A century ago, the zhree landed on Earth to begin the colonization process. Though the alien race hoped to avoid bloodshed, communication barriers led to years of war with humankind before peace could finally be reached. With their superior technology and protective exocels, the zhree eventually prevailed. Now, a hundred years later, humans and zhree co-exist more or less peacefully, with willing humans incorporated into the zhree social structure – if not as equals, then still as valued members of society.
In return, the zhree have shared their advanced biotechnology with humans, so that they can go through the Hardening process to obtain exocels of their own. Donovan Reyes is one such “exo,” a soldier responsible for quelling outbreaks of the resistance group Sapience. When Donovan is captured by Sapience members, Earth’s fragile peace is threatened.
Fonda Lee’s Exo is the most enjoyable YA science fiction I’ve read in a while, in large part because of the way it subverts tropes of the genre. In spite of the aliens, the world of Exo isn’t that different from YA dystopias like The Hunger Games, where a populist rebellion is pitted against a more powerful and organized force. What’s different in Lee’s interpretation is that the “right” and “wrong” sides aren’t clearly defined, either for the characters or the reader. Donovan is convinced of the righteousness of zhree rule, even as Sapience rebels try to convince him otherwise. Sapience members are equally certain they’re right, and neither side can be convinced.
Lee’s innovations, coupled with expert pacing and readable prose, meant that I zoomed through Exo in just a few hours. The sequel, Cross Fire has just been released, and I can’t wait to find out what’s next.

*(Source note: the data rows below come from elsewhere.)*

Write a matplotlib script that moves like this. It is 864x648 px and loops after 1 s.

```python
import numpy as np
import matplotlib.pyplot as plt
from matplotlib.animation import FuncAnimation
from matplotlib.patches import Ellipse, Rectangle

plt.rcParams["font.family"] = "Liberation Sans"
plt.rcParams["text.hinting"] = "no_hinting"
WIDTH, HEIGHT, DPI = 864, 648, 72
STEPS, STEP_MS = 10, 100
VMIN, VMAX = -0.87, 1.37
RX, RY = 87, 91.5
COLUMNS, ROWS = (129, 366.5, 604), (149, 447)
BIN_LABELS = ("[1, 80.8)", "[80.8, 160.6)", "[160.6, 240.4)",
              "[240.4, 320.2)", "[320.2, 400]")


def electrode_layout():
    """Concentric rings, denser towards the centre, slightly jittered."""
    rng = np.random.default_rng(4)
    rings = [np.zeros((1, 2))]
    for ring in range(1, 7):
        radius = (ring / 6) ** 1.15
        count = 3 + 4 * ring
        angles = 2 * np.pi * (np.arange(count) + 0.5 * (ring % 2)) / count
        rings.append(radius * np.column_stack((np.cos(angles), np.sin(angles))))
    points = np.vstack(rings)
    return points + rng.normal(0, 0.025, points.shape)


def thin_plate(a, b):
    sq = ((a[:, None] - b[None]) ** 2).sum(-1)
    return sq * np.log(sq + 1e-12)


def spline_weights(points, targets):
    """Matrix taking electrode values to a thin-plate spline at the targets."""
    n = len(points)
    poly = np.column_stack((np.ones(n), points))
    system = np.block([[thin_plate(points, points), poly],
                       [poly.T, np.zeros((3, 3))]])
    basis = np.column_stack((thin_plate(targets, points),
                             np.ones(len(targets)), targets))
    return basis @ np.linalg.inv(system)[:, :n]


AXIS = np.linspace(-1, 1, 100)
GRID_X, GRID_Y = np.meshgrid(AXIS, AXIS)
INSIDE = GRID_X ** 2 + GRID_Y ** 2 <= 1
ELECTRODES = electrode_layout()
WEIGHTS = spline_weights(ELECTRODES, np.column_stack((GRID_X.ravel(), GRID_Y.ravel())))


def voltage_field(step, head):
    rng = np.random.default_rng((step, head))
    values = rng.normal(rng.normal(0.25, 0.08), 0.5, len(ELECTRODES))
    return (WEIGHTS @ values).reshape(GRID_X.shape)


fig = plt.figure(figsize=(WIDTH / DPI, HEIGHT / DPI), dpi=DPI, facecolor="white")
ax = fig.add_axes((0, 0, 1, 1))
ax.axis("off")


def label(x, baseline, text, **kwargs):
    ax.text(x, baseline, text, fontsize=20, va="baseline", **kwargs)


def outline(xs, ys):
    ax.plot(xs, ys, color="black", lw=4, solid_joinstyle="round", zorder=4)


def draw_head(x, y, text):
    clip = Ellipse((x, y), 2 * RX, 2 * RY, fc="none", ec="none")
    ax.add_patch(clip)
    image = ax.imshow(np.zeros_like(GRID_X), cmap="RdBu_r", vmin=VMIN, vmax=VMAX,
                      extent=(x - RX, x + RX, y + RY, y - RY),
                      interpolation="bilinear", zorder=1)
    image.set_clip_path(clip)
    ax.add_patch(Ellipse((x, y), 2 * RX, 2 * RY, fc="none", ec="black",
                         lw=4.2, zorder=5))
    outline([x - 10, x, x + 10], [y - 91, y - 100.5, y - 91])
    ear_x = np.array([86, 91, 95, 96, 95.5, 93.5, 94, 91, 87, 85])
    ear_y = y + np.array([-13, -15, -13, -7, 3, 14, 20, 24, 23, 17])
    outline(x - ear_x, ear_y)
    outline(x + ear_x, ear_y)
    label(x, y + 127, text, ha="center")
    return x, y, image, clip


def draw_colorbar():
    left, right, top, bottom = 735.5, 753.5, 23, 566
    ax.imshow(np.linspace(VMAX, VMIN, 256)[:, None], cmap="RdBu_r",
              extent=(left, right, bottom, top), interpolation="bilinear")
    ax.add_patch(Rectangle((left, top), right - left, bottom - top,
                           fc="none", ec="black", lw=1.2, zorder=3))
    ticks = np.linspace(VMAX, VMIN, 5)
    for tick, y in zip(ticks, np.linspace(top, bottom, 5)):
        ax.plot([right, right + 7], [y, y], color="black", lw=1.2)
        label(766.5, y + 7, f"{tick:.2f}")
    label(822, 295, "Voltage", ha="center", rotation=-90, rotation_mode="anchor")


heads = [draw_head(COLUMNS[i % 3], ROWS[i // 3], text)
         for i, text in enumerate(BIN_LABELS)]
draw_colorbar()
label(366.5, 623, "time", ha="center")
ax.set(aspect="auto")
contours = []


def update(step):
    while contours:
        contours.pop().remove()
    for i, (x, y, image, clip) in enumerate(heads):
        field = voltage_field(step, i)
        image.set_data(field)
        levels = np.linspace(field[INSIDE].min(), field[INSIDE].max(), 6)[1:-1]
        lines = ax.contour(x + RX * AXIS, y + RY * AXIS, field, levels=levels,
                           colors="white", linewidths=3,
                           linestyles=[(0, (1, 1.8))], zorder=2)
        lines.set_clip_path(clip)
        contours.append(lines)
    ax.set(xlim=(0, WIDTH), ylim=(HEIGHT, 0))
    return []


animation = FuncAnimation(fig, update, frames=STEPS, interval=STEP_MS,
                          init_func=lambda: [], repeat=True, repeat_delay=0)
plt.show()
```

A copy of this book was provided by the publisher for review.